Berkeley is also the home of the poet’s son, Anthony (or Antoni) Milosz.  I met him once before, several years ago at the San Francisco memorial organized by poet Jane Hirshfield, but the resemblance to his father did not strike me nearly so forcefully then.  On Wednesday evening, it gobsmacked me.

Toni has translated his father’s last poems (Wiersze ostatnie was published by Znak in 2006), to be published with the paperback selected this fall as Selected and Last Poems.

The younger Miłosz said that he was aiming at “sound translation,” and felt too often translations of his father’s poems “intellectual content dominates.”

He noted the rhythm of his father’s work, and that, among musical instruments, Miłosz favored the bass and drum – “though he claimed to like the harpsichord and more refined instruments.”

“My father’s poetry is immensely direct,” he said, adding that directness pits it against current trends.

He read his father’s late poem “In Honor of Father Baka,” which he described as “funky, short-lined” poems in the baroque manner.  It’s wry and mysterious – and I am looking forward to the November 15 publication.

Peter Dale Scott reiterated the claim that Czesław Miłosz was “perhaps the greatest poet of our time,” and called him  “a poet of radical hope” in a way “not seen since Schiller and Mickiewicz.” Miłosz saw poetry as “a home for incorrigible hope” — another feature of his work that was “in marked contrast to the times.”

Peter ranked Miłosz with poets from Dante to Blake, the poets who were “enlarging human consciousness.”  He discussed Miłosz’s poem, “Dante,” which concludes:

“The inborn and the perpetual desire
Del deiformo regno — for a God-like domain,
A realm or a kingdom. There is my home.
I cannot help it. I pray for light,
For the inside of the eternal pearl, L’eterna margarita.”

Miłosz, said Peter, was “obsessed with the need to reach the ‘second space’ – the world of paradise and perfection beyond this world we inhabit.”

Peter called Miłosz a “leading visionary of his time, looking into the open space ahead.”

Jane Hirshfield noted that for Miłosz, “everything was I and Thou, everything was personal.”
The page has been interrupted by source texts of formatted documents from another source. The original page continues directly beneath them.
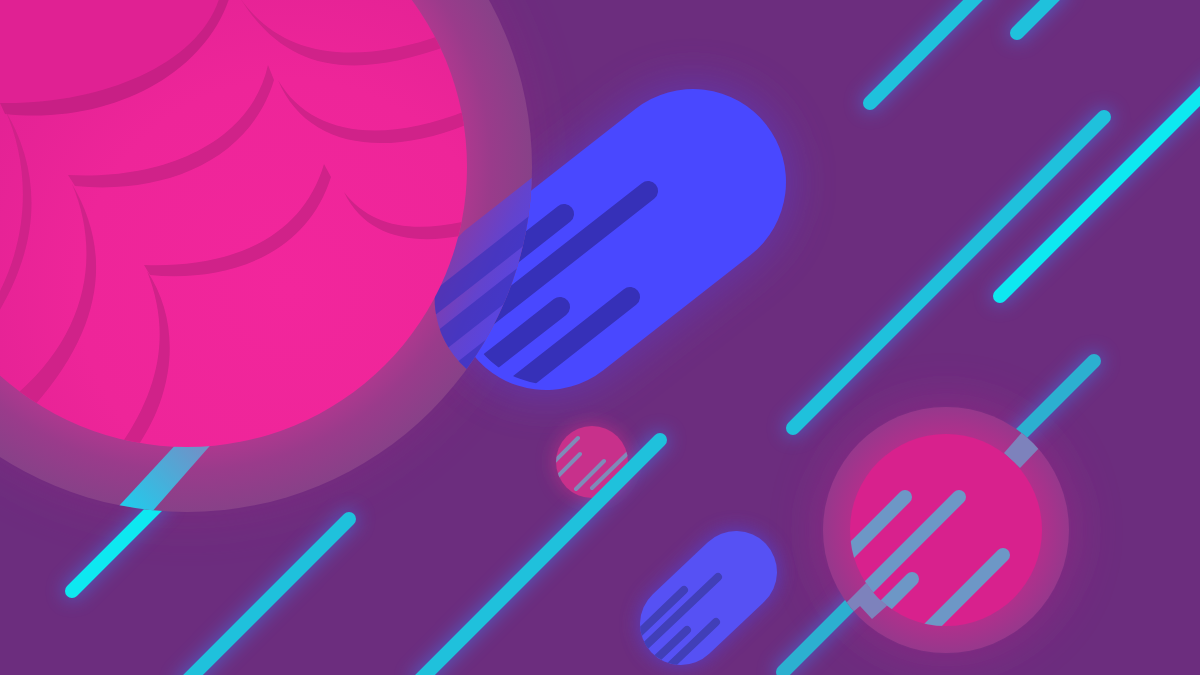
<!DOCTYPE html>
<html lang="en">
<head>
<meta charset="utf-8">
<title>Planets and meteors</title>
<style>
:root {
  --space: #6c2d7e;
  --pink: #f0259a;
  --pink-deep: #d8218d;
  --crater: #d02289;
  --blue: #4948ff;
  --blue-soft: #5651f4;
  --blue-dark: #3630b8;
  --cyan: #1fc1dc;
  --cyan-bright: #0ee8f0;
  --cyan-dim: #2cafd0;
  --stripe: #6d97c6;
}
html, body { margin: 0; height: 100%; overflow: hidden; background: var(--space); }
.scene { display: block; width: 1200px; height: 675px; }
.trail { fill: none; stroke: var(--cyan); stroke-width: 14; stroke-linecap: round; }
.trail-bright { stroke: var(--cyan-bright); }
.trail-dim { stroke: var(--cyan-dim); }
.trail-glow { stroke: #3d7cf0; stroke-width: 18; opacity: .55; }
.stripes { fill: none; stroke-linecap: round; }
.comet-stripes { stroke: var(--blue-dark); stroke-width: 20; }
.small-comet-stripes { stroke: #413fb8; stroke-width: 8; }
.planet-stripes { stroke: var(--stripe); stroke-width: 14; }
.moon-stripes { stroke: #7f8bb8; stroke-width: 4; }
.craters { fill: var(--crater); }
</style>
</head>
<body>
<svg class="scene" viewBox="0 0 1200 675" role="img" aria-label="Pink planets, blue comets and cyan light trails in a purple sky">
  <defs>
    <filter id="blur-small" filterUnits="userSpaceOnUse" x="-50" y="-50" width="1300" height="775"><feGaussianBlur stdDeviation="9"/></filter>
    <filter id="blur-large" filterUnits="userSpaceOnUse" x="-100" y="-100" width="1400" height="875"><feGaussianBlur stdDeviation="24"/></filter>
    <radialGradient id="big-halo" gradientUnits="userSpaceOnUse" cx="187" cy="167" r="345">
      <stop offset=".8" stop-color="#b0388f"/>
      <stop offset=".88" stop-color="#9a3b8b"/>
      <stop offset="1" stop-color="#874188"/>
    </radialGradient>
    <radialGradient id="big-surface" gradientUnits="userSpaceOnUse" cx="290" cy="290" r="420">
      <stop offset="0" stop-color="#f2269c"/>
      <stop offset=".5" stop-color="#ee2599"/>
      <stop offset="1" stop-color="#dd2092"/>
    </radialGradient>
    <radialGradient id="small-halo" gradientUnits="userSpaceOnUse" cx="946" cy="530" r="123">
      <stop offset=".78" stop-color="#b0308c"/>
      <stop offset="1" stop-color="#96388c"/>
    </radialGradient>
    <linearGradient id="comet-in-halo" gradientUnits="userSpaceOnUse" x1="436" y1="270" x2="520" y2="310">
      <stop offset="0" stop-color="#863ba8"/>
      <stop offset=".5" stop-color="#6343cd"/>
      <stop offset="1" stop-color="#5445e8"/>
    </linearGradient>
    <linearGradient id="trail-in-halo" gradientUnits="userSpaceOnUse" x1="200" y1="447" x2="135" y2="512">
      <stop offset="0" stop-color="#6f92c8"/>
      <stop offset="1" stop-color="#25c8ea"/>
    </linearGradient>
    <clipPath id="big-halo-clip"><circle cx="187" cy="167" r="345"/></clipPath>
    <clipPath id="big-planet-clip"><circle cx="187" cy="167" r="280"/></clipPath>
    <clipPath id="small-planet-clip"><circle cx="946" cy="530" r="96"/></clipPath>
    <clipPath id="small-halo-clip"><circle cx="946" cy="530" r="123"/></clipPath>
    <clipPath id="moon-clip"><circle cx="592" cy="462" r="36"/></clipPath>
    <line id="comet-body" x1="693" y1="182" x2="546" y2="297" stroke-width="186" stroke-linecap="round"/>
    <clipPath id="comet-clip"><path d="M636 109A93 93 0 0 1 750 255L603 370A93 93 0 0 1 489 224Z"/></clipPath>
    <clipPath id="small-comet-clip"><path d="M708 542A41 41 0 0 1 764 602L709 654A41 41 0 0 1 653 594Z"/></clipPath>
    <g id="comet-stripe-set" clip-path="url(#comet-clip)">
      <path class="stripes comet-stripes" d="M648 191L440 354M564 214L420 327M560 307L450 393M630 297L500 399"/>
    </g>
    <path id="trails-main" d="M870 103L985-12M1017 33L1060-10M793 428L1104 117M349 519L185 683"/>
    <path id="trail-bright" d="M1000 296L1215 81M72 591L160 503"/>
    <path id="trail-dim" d="M1094 361L783 672"/>
    <path id="trail-front" d="M660 440L420 680"/>
  </defs>

  <rect width="1200" height="675" fill="var(--space)"/>

  <g id="glows">
    <circle cx="187" cy="167" r="350" fill="#8a2882" opacity=".45" filter="url(#blur-large)"/>
    <use href="#comet-body" stroke="#5a3cd0" opacity=".65" filter="url(#blur-large)"/>
    <circle cx="946" cy="530" r="126" fill="#a02888" opacity=".6" filter="url(#blur-large)"/>
    <g class="trail trail-glow" filter="url(#blur-small)">
      <use href="#trails-main"/><use href="#trail-bright"/><use href="#trail-dim"/><use href="#trail-front"/>
    </g>
  </g>

  <g id="trails" class="trail">
    <use href="#trails-main"/>
    <use class="trail-bright" href="#trail-bright"/>
    <use class="trail-dim" href="#trail-dim"/>
  </g>

  <g id="comet">
    <use href="#comet-body" stroke="var(--blue)"/>
    <use href="#comet-stripe-set"/>
  </g>

  <g id="big-planet">
    <circle cx="187" cy="167" r="345" fill="url(#big-halo)"/>
    <g clip-path="url(#big-halo-clip)">
      <path d="M611 116A93 93 0 0 1 725 262L578 377A93 93 0 0 1 464 231Z" fill="url(#comet-in-halo)"/>
      <use href="#comet-stripe-set" x="-25" y="7" opacity=".6"/>
      <polygon points="118,507 180,440 215,440 150,514" fill="url(#trail-in-halo)"/>
    </g>
    <circle cx="187" cy="167" r="280" fill="url(#big-surface)"/>
    <g class="craters" clip-path="url(#big-planet-clip)">
      <path d="M0 0H222C200 65 100 105 0 103Z" fill="#e02193"/>
      <path d="M0 103C100 105 200 65 220-4L230-4C205 75 110 125 5 114Z" fill="#c81f85"/>
      <path d="M68 175C160 180 250 145 268 65L274 80C250 160 165 195 75 186Z"/>
      <path d="M144 265C220 268 300 245 324 164L331 177C305 260 220 282 150 275Z"/>
      <path d="M5 110C28 160 32 230-2 295V313C45 235 38 165 5 110Z"/>
      <path d="M72 184C100 250 90 330 18 393L34 406C110 320 108 245 72 184Z"/>
      <path d="M147 271C170 330 162 385 120 446L135 450C178 390 180 320 147 271Z"/>
      <path d="M240-2C280 55 350 68 445 34L450 45C350 82 285 70 240-2Z"/>
      <path d="M278 80C310 135 380 145 468 110V124C380 160 305 145 278 80Z"/>
      <path d="M344 192C370 226 410 233 462 222L460 236C410 245 365 236 344 192Z"/>
    </g>
  </g>

  <g id="moon">
    <circle cx="592" cy="462" r="38" fill="#c92e8a" opacity=".6" filter="url(#blur-small)"/>
    <circle cx="592" cy="462" r="36" fill="#c8308b"/>
    <path class="stripes moon-stripes" clip-path="url(#moon-clip)" d="M578 438L552 464M580 454L556 478M604 461L576 489M628 453L592 488"/>
  </g>
  <use class="trail" href="#trail-front"/>

  <g id="small-comet">
    <line x1="736" y1="572" x2="681" y2="624" stroke="#4f45e0" stroke-width="86" stroke-linecap="round" opacity=".6" filter="url(#blur-small)"/>
    <line x1="736" y1="572" x2="681" y2="624" stroke="var(--blue-soft)" stroke-width="82" stroke-linecap="round"/>
    <path class="stripes small-comet-stripes" clip-path="url(#small-comet-clip)" d="M684 590L634 638M718 577L640 651M687 630L650 665M716 622L670 666"/>
  </g>

  <g id="small-planet">
    <circle cx="946" cy="530" r="123" fill="url(#small-halo)"/>
    <g clip-path="url(#small-halo-clip)" fill="#7d82bc">
      <polygon points="1024,430 1042,445 1020,468 1004,453"/>
      <polygon points="846,603 868,581 890,603 872,619 860,606 853,612"/>
    </g>
    <circle cx="946" cy="530" r="96" fill="var(--pink-deep)"/>
    <path class="stripes planet-stripes" clip-path="url(#small-planet-clip)" d="M905 497L840 562M959 497L860 596M912 579L875 616M1003 555L920 638"/>
  </g>
</svg>
</body>
</html>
Most of the evenings speakers at the front of the room arrived via literature, said journalist Mark Danner. “I come here through real estate.”  (That’s not quite true; he was Miłosz’s friend for several years before he bought the poet’s house on Grizzly Peak.)

He described the roughstone chimney and the roughstone path of the house that has been compared to a cottage from a Grimm Brothers’ fairy tale.  He also remembered “Czesław’s deer.”  “The deer populate the place,” even though Miłosz would chase them away from the garden they viewed as a salad bar.

Bingo! (But it's not Żubrówka...but would you notice by the third round?)

One morning he recalled seeing more deer on the lawn than he had ever seen before – over a dozen, as he recalled.  Bob Hass’s voice was on his answerphone – “Mark, I don’t want to leave a message on a machine…” Miłosz had died in Krakow.

Mark thumbed through a book Miłosz had inscribed to him, and was startled to read the reference he had apparently forgotten, the inscription “in the name of all generations of deer.”

Bob Hass’s wife, the poet Brenda Hillman, recalled the Monday translation sessions Bob shared with Miłosz — sometimes spending the session working on a single line.  Bob recalled Miłosz appearing on their doorstep, with the command, “Vodka, Brenda!”  A bottle was always in the freezer, waiting. I hope it was Żubrówka.

Brenda was, for a time, interested in the knotty issues the Gnostics raised, and asking Miłosz, “What is heaven?  What is it like?”  To which the poet replied:

“Brenda, heaven is the third vodka.”